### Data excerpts
━━━

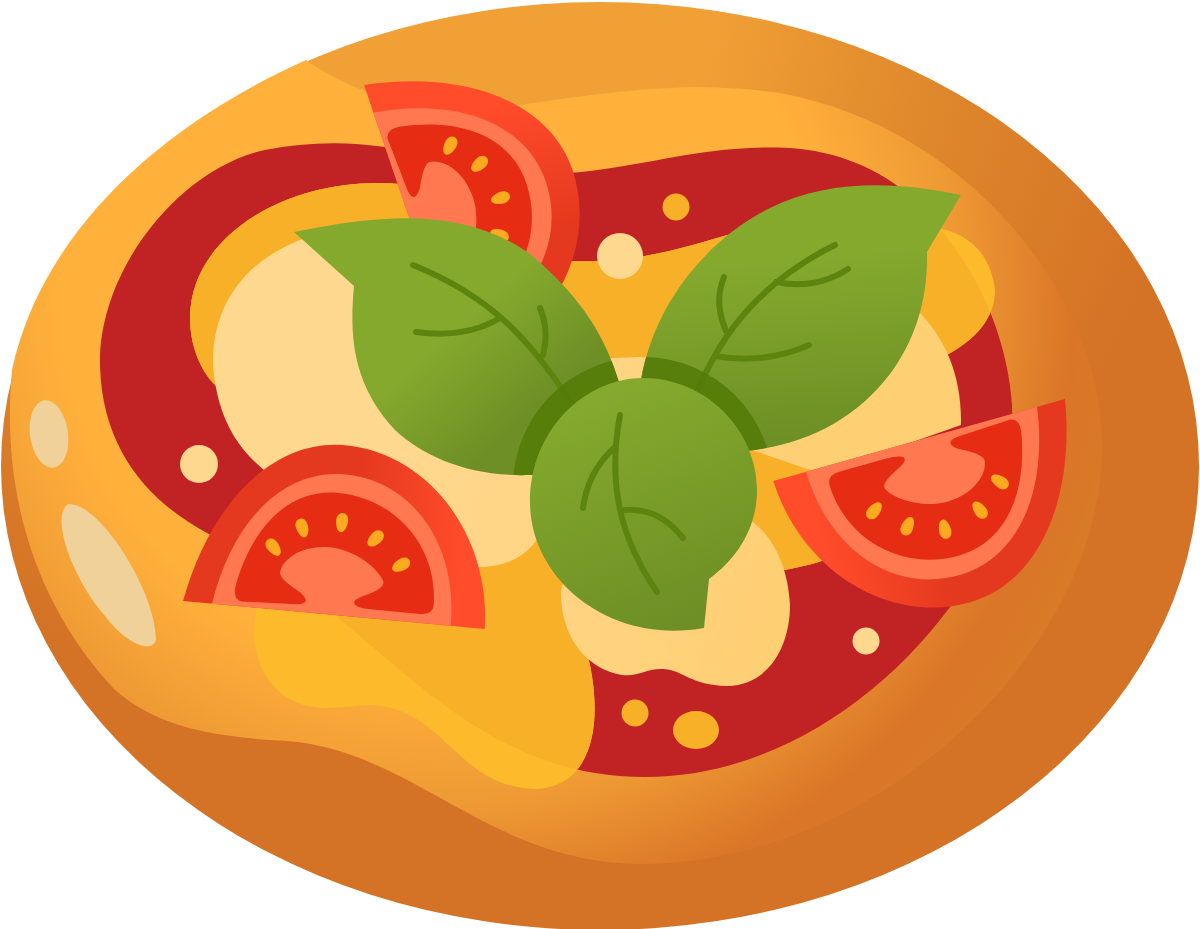
<!DOCTYPE html>
<html lang="en">
<head>
<meta charset="utf-8">
<title>Pizza with tomato and basil</title>
<style>
:root {
  --paper: #fff;
  --crust-light: #ffb13b;
  --crust-mid: #f0a035;
  --crust-dark: #d47225;
  --shine: #f0d199;
  --sauce: #c12224;
  --cheese: #f9b029;
  --cheese-edge: #fdbb2b;
  --cream: #ffd88f;
  --cream-deep: #ffcc6b;
  --skin: #e5391f;
  --skin-bright: #ff4c2a;
  --flesh: #ff7850;
  --pulp: #e62d14;
  --seed: #fdaa21;
  --leaf: #84a92d;
  --leaf-deep: #6d8f25;
  --vein: #5e8410;
  --leaf-shade: #557c08;
}
html, body { margin: 0; background: var(--paper); }
body { width: 1200px; height: 929px; overflow: hidden; }
svg { display: block; }
.shine { fill: var(--shine); }
.sauce { fill: var(--sauce); }
.cheese { fill: var(--cheese); }
.cheese-edge { fill: var(--cheese-edge); }
.cream-dot { fill: var(--cream); }
.flesh { fill: var(--flesh); }
.pulp { fill: var(--pulp); }
.seed { fill: var(--seed); }
.veins { fill: none; stroke: var(--vein); stroke-width: 6; stroke-linecap: round; }
.leaf-shade { fill: var(--leaf-shade); opacity: .9; }
.s-light { stop-color: var(--crust-light); }
.s-mid { stop-color: var(--crust-mid); }
.s-dark { stop-color: var(--crust-dark); }
.s-cream { stop-color: var(--cream); }
.s-cream-deep { stop-color: var(--cream-deep); }
.s-skin { stop-color: var(--skin); }
.s-skin-bright { stop-color: var(--skin-bright); }
.s-leaf { stop-color: var(--leaf); }
.s-leaf-deep { stop-color: var(--leaf-deep); }
</style>
</head>
<body>
<svg width="1200" height="929" viewBox="0 0 1200 929" role="img" aria-label="Round pizza topped with cheese, tomato slices and basil leaves">
  <defs>
    <radialGradient id="crust-fill" gradientUnits="userSpaceOnUse" cx="450" cy="0" r="750">
      <stop offset=".35" class="s-mid"/>
      <stop offset=".65" stop-color="#df882c"/>
      <stop offset="1" class="s-dark"/>
    </radialGradient>
    <radialGradient id="dough-fill" gradientUnits="userSpaceOnUse" cx="440" cy="290" r="690">
      <stop offset=".55" class="s-light"/>
      <stop offset=".75" stop-color="#ee9934"/>
      <stop offset=".92" stop-color="#da7527"/>
      <stop offset="1" stop-color="#d87a28"/>
    </radialGradient>
    <linearGradient id="cream-fill" gradientUnits="userSpaceOnUse" x1="420" y1="400" x2="800" y2="500">
      <stop offset="0" class="s-cream"/>
      <stop offset="1" stop-color="#ffcf74"/>
    </linearGradient>
    <linearGradient id="skin-fill">
      <stop offset="0" class="s-skin"/>
      <stop offset=".55" class="s-skin"/>
      <stop offset=".9" class="s-skin-bright"/>
    </linearGradient>
    <linearGradient id="skin-fill-turned">
      <stop offset="0" class="s-skin-bright"/>
      <stop offset=".2" class="s-skin-bright"/>
      <stop offset=".65" class="s-skin"/>
    </linearGradient>
    <linearGradient id="leaf-left-fill" gradientUnits="userSpaceOnUse" x1="445" y1="320" x2="530" y2="415">
      <stop offset=".1" class="s-leaf"/>
      <stop offset="1" class="s-leaf-deep"/>
    </linearGradient>
    <linearGradient id="leaf-right-fill" gradientUnits="userSpaceOnUse" x1="780" y1="240" x2="800" y2="440">
      <stop offset=".1" class="s-leaf"/>
      <stop offset="1" class="s-leaf-deep"/>
    </linearGradient>
    <linearGradient id="leaf-front-fill" gradientUnits="userSpaceOnUse" x1="600" y1="400" x2="690" y2="620">
      <stop offset="0" class="s-leaf"/>
      <stop offset="1" class="s-leaf-deep"/>
    </linearGradient>

    <path id="sauce-shape" d="M385 147C345 141 305 142 265 150C180 168 98 270 100 365C102 455 155 505 207 533C255 560 300 585 335 615C430 695 510 777 645 777C770 777 885 700 958 596C1000 540 1014 470 1012 405C1007 330 970 245 895 184C840 146 785 145 735 149C680 153 630 168 570 173C500 180 440 158 385 147Z"/>
    <path id="cheese-shape" d="M400 184C290 175 190 235 190 318C190 345 200 370 215 385L300 500L256 612C246 670 280 708 325 708C350 708 365 703 382 706C448 717 460 787 535 789C590 787 603 730 590 665L570 590L785 570C805 566 820 563 835 555L945 356C985 335 995 310 995 290C990 250 965 232 935 228L735 233C690 245 640 264 570 261Z"/>
    <path id="leaf-left" d="M294 232C400 210 470 212 530 254C585 300 606 340 619 382L640 470L530 475C470 477 424 457 395 430C350 382 350 330 354 286Z"/>
    <path id="leaf-right" d="M961 195L927 252C928 300 915 340 890 374C855 420 805 445 745 451L660 460L641 380C655 300 710 238 770 208C830 178 900 182 961 195Z"/>
    <clipPath id="sauce-clip"><use href="#sauce-shape"/></clipPath>
    <clipPath id="back-leaves-clip"><use href="#leaf-left"/><use href="#leaf-right"/></clipPath>

    <path id="tomato-skin" d="M0 0C18 -100 75 -170 147 -170C230 -170 300 -95 303 0Z"/>
    <path id="seed" class="seed" d="M0 10C-4 10 -6 3 -6 -2C-6 -12 6 -12 6 -2C6 3 4 10 0 10Z"/>
    <g id="tomato-inside">
      <path class="flesh" d="M29 0C42 -85 88 -141 150 -141C215 -141 268 -85 269 0Z"/>
      <path class="pulp" d="M58 -5Q49 -7 51 -20C62 -80 95 -122 145 -122C200 -122 248 -80 250 -20Q250 -9 237 -9L190 -9C166 -9 167 -16 178 -21C195 -29 200 -34 197 -39C190 -52 165 -67 141 -67C115 -67 95 -52 94 -37Q95 -30 115 -20C128 -11 122 -7 108 -7Z"/>
      <use href="#seed" transform="translate(85 -62) rotate(-42)"/>
      <use href="#seed" transform="translate(112 -84) rotate(-22)"/>
      <use href="#seed" transform="translate(151 -93) rotate(2)"/>
      <use href="#seed" transform="translate(186 -80) rotate(40)"/>
      <use href="#seed" transform="translate(214 -56) rotate(56)"/>
    </g>
  </defs>

  <g id="crust">
    <ellipse cx="600" cy="466" rx="599" ry="464" fill="url(#crust-fill)"/>
    <path fill="url(#dough-fill)" d="M306 60C360 98 430 116 520 105C640 87 700 82 780 93C970 128 1105 300 1102 450C1100 650 880 864 640 864C480 862 410 742 270 740C205 735 155 725 115 690C40 610 0 500 12 370C40 240 150 130 306 60Z"/>
    <ellipse class="shine" cx="49" cy="434" rx="19" ry="34" transform="rotate(-8 49 434)"/>
    <path class="shine" d="M68 504C100 502 156 592 156 640C152 654 126 644 105 616C72 578 50 516 68 504Z"/>
  </g>

  <g id="toppings">
    <use href="#sauce-shape" class="sauce"/>
    <use href="#cheese-shape" class="cheese-edge"/>
    <use href="#cheese-shape" class="cheese" clip-path="url(#sauce-clip)"/>
    <path fill="url(#cream-fill)" d="M305 238C240 262 212 310 213 365C217 415 235 448 270 475L430 560C450 565 465 567 485 567C510 565 528 555 540 535L580 540L561 590C560 640 590 670 622 675C640 677 645 668 664 669C685 671 690 685 727 686C770 685 790 645 790 605C788 565 772 535 750 520L700 460L752 450L822 474L961 425C962 375 945 338 918 311L800 370L640 357L560 360Z"/>
    <circle class="cream-dot" cx="199" cy="464" r="19"/>
    <circle class="cream-dot" cx="620" cy="256" r="23"/>
    <circle class="cream-dot" cx="866" cy="641" r="13.5"/>
    <circle class="cheese" cx="676" cy="207" r="13.5"/>
    <circle class="cheese" cx="635" cy="713" r="13.5"/>
    <ellipse class="cheese" cx="696" cy="730" rx="23" ry="19"/>
  </g>

  <g id="tomatoes">
    <g transform="translate(183 601) rotate(5.3)">
      <use href="#tomato-skin" fill="url(#skin-fill)"/><use href="#tomato-inside"/>
    </g>
    <g transform="translate(1065 399) rotate(164.3)">
      <use href="#tomato-skin" fill="url(#skin-fill)"/><use href="#tomato-inside"/>
    </g>
    <g transform="translate(364 85) rotate(71.2)">
      <use href="#tomato-skin" fill="url(#skin-fill-turned)"/><use href="#tomato-inside"/>
    </g>
  </g>

  <g id="basil">
    <use href="#leaf-left" fill="url(#leaf-left-fill)"/>
    <use href="#leaf-right" fill="url(#leaf-right-fill)"/>
    <path class="veins" d="M413 265C490 296 530 340 568 398M500 318C475 333 445 336 416 332M540 308C547 325 547 340 543 355"/>
    <path class="veins" d="M835 245C770 277 725 325 699 388M776 282C805 288 828 282 848 269M724 277C716 297 719 314 726 331M715 356C750 362 780 358 809 345"/>
    <circle class="leaf-shade" cx="643" cy="487" r="130" clip-path="url(#back-leaves-clip)"/>
    <path fill="url(#leaf-front-fill)" d="M704 628C610 645 530 580 530 502C530 430 585 378 643 378C706 378 757 430 757 490C757 530 735 560 709 579Z"/>
    <path class="veins" d="M620 415C608 480 618 535 657 592M615 447C595 465 586 485 583 508M625 510C650 508 668 519 683 538"/>
  </g>
</svg>
</body>
</html>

━━━

### WHAT YOU ARE ASKED TO DO
Where the word "body" shows up in a line of the entries above, copy that line.

### YOUR SOLUTION
html, body { margin: 0; background: var(--paper); }
body { width: 1200px; height: 929px; overflow: hidden; }
<body>
</body>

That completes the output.